Thank You

Feel free to use this, or your own variation of it, in future elections. I only wish I could figure out how to make it work with those %#$@ robocalls.

Have a good day. More thoughts tomorrow.


Sunday, November 12, 2017

Musical Sunday

With the large number of investigations going on, perhaps we should consider it to be a full-employment program for lawyers ...

And the biblical Egyptians thought they had plagues.

Have a good day. More thoughts tomorrow.


Saturday, November 11, 2017

Cartoon Saturday

And you thought November might be better ...

A gunman murdered 26 people and wounded 20 others attending church services in the town of Sutherland Springs, Texas; in China, Donald Trump praised the Chinese for taking advantage of the United States, blaming any problems on previous US administrations; Zimbabwean president Robert Mugabe fired his deputy and longtime ally Emmerson Mnangagwa, accusing Mnangagwa of using witchcraft to seize power ... oddly enough, Mnangagwa replaced former Mugabe aide Joice Mujuru, who Mugabe also accused of witchcraft to seize power; longtime Donald Trump adviser Keith Schiller told Congressional investigators that he rejected a Russian's offer to send five women to Donald Trump's hotel room during Trump's 2013 visit to Russia, and that both men treated it as a joke; and in the widening circle of sexual misconduct allegations, five women have accused comedian Louis C.K. of inappropriate behavior.

From the Department of You Can't Cry So You May As Well Laugh, here's a collection of cartoons about politicians - low-hanging fruit, to be sure, but appropriate ...

Yes, we're there ...

Transparency is what we want, but opacity is what we're willing to settle for ...

Well, it's working ...

That's the point of gerrymandering, isn't it? ...

The Congressional stampede continues ...

Gotta keep the ringers out ...

Just put the thoughts and prayers in that pile over there ...

If only ...

You can't be too careful ...

No problem ... there are still plenty of Chief Scientist jobs open for you in the Trump administration ...

And there you have it - your chance to laugh through your tears at your "favorite" politicians. I hope it helps.

Autumn has arrived in NoVa with a vengeance, as temperatures won't make it out of the 40s through the weekend, although we seem to have avoided combining it with cold and miserable rain. Thank heaven for small favors.
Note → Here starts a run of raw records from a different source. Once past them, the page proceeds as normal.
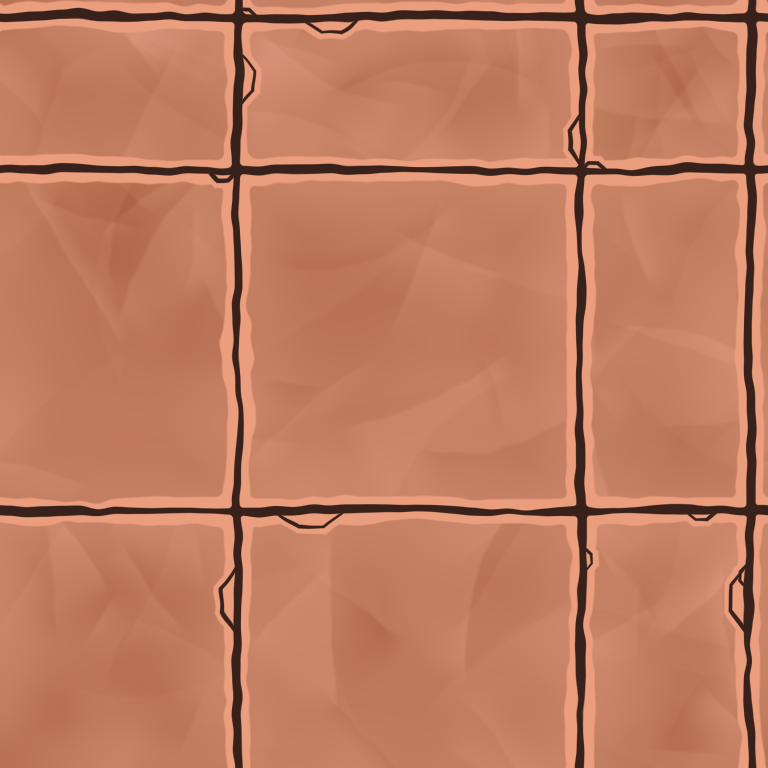
Write a Shadertoy shader that draws this texture.

```glsl
const vec3 GROUT = vec3(0.22, 0.13, 0.10);
const vec3 RIM = vec3(0.92, 0.62, 0.49);
const vec3 CLAY_DARK = vec3(0.70, 0.42, 0.30);
const vec3 CLAY_LIGHT = vec3(0.81, 0.54, 0.43);
const vec3 JOINTS_X = vec3(0.310, 0.757, 0.977);
const vec3 JOINTS_Y = vec3(0.336, 0.779, 0.979);
const int CHIPS = 12;
const int STROKES = 18;

float hash(vec2 p) {
    vec3 q = fract(p.xyx * 0.1031);
    q += dot(q, q.yzx + 33.33);
    return fract((q.x + q.y) * q.z);
}

// Value noise that wraps after the given number of cells
float noise(vec2 uv, float cells) {
    vec2 p = uv * cells, i = floor(p), f = fract(p);
    f = f * f * (3.0 - 2.0 * f);
    vec2 a = mod(i, cells), b = mod(i + 1.0, cells);
    return mix(mix(hash(a), hash(vec2(b.x, a.y)), f.x),
               mix(hash(vec2(a.x, b.y)), hash(b), f.x), f.y);
}

float jitter(vec2 uv, float cells) {
    return noise(uv, cells) - 0.5;
}

// Joints below and above a coordinate, wrapping around the canvas
vec2 span(float v, vec3 joints) {
    if (v < joints.x) return vec2(joints.z - 1.0, joints.x);
    if (v < joints.y) return joints.xy;
    if (v < joints.z) return joints.yz;
    return vec2(joints.z, joints.x + 1.0);
}

float roundedBox(vec2 p, vec2 halfSize, float radius) {
    vec2 q = abs(p) - halfSize + radius;
    return length(max(q, 0.0)) + min(max(q.x, q.y), 0.0) - radius;
}

float fill(float d, float aa) {
    return 1.0 - smoothstep(-aa, aa, d);
}

// Height inside one chip (x) and its depth from the joint (y)
vec2 chip(vec2 p, float index) {
    bool upright = mod(index, 2.0) < 0.5;
    int joint = int(mod(floor(index / 2.0), 3.0));
    float line = upright ? JOINTS_X[joint] : JOINTS_Y[joint];
    float side = hash(vec2(index, 11.0)) < 0.5 ? -1.0 : 1.0;
    vec2 q = upright ? p.yx : p;
    float along = fract(q.x - hash(vec2(index, 23.0)) + 0.5) - 0.5;
    float depth = side * (fract(q.y - line + 0.5) - 0.5);
    float size = pow(hash(vec2(index, 37.0)), 4.0);
    float reach = mix(0.018, 0.070, size);
    float top = mix(0.011, 0.030, size);
    float slope = 1.5 * top / reach;
    float flank = (reach - abs(along)) * slope - depth;
    return vec2(min(top - depth, flank / sqrt(1.0 + slope * slope)), depth);
}

// Overlapping translucent brush marks, each with one crisp side
float brushwork(vec2 p, vec2 halfSize, vec2 id) {
    float tone = 0.0;
    for (int i = 0; i < STROKES; i++) {
        vec2 seed = id + float(i) * vec2(7.0, 13.0);
        vec2 center = vec2(hash(seed), hash(seed + 3.0)) * 2.0 - 1.0;
        float angle = 6.2832 * hash(seed + 5.0);
        float c = cos(angle), s = sin(angle);
        vec2 q = mat2(c, -s, s, c) * (p - center * halfSize);
        q.y += (hash(seed + 9.0) - 0.5) * 5.0 * q.x * q.x;
        vec2 size = vec2(mix(0.05, 0.16, hash(seed + 17.0)),
                         mix(0.012, 0.075, hash(seed + 19.0)));
        vec2 inside = smoothstep(vec2(0.0), vec2(0.045, 0.006), size - abs(q));
        float fade = clamp(0.5 + 0.5 * q.y / size.y, 0.0, 1.0);
        tone += inside.x * inside.y * fade * (hash(seed + 29.0) - 0.45);
    }
    return tone;
}

void mainImage(out vec4 fragColor, in vec2 fragCoord) {
    vec2 uv = fragCoord / iResolution.xy;
    float aa = 0.8 / min(iResolution.x, iResolution.y);

    // Hand-drawn wander of the joints
    vec2 p = uv + 0.007 * vec2(jitter(uv, 11.0), jitter(uv.yx + 0.37, 11.0))
                + 0.004 * vec2(jitter(uv, 43.0), jitter(uv.yx + 0.71, 43.0));
    vec2 spanX = span(p.x, JOINTS_X), spanY = span(p.y, JOINTS_Y);
    vec2 low = vec2(spanX.x, spanY.x), high = vec2(spanX.y, spanY.y);
    vec2 halfSize = 0.5 * (high - low);
    vec2 local = p - 0.5 * (low + high);
    vec2 id = floor(fract(low) * 100.0 + 0.5);

    // Grout and the inner border of the rim
    float groutWidth = 0.0050 + 0.0045 * jitter(uv + 0.19, 15.0);
    float grout = roundedBox(local, halfSize, 0.010) + groutWidth;
    float rimWidth = 0.0160 + 0.007 * jitter(uv + 0.53, 14.0)
                   + 0.004 * jitter(uv, 47.0);
    float face = roundedBox(local, halfSize, 0.026) + rimWidth;

    // Broken edges: a dark outline with a pale band around it
    for (int i = 0; i < CHIPS; i++) {
        vec2 c = chip(p, float(i));
        float crack = abs(c.x) - 0.0022 - 0.002 * jitter(uv, 31.0);
        grout = max(grout, -max(crack, -c.y));
        face = max(face, min(c.x + 0.009, c.y + 0.009));
    }

    // Painted clay, paler toward the tile edges
    float edge = smoothstep(-0.11, -0.01, roundedBox(local, halfSize, 0.05));
    float tone = 0.36 + 0.28 * edge + 0.45 * jitter(uv, 5.0)
               + 0.22 * jitter(uv, 13.0) + 0.25 * (hash(id) - 0.5)
               + 0.75 * brushwork(local, halfSize, id);
    vec3 clay = mix(CLAY_DARK, CLAY_LIGHT, clamp(tone, -0.25, 1.25));

    vec3 color = mix(RIM, clay, fill(face, aa * 1.5));
    color = mix(GROUT, color, fill(grout, aa));
    fragColor = vec4(color, 1.0);
}
```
If you're going out, dress warmly unless you live someplace like Brisbane, Australia, where my long-time blogging friend Amanda is enjoying summer. Sigh.

Have a good day, and come back tomorrow for Musical Sunday. More thoughts then.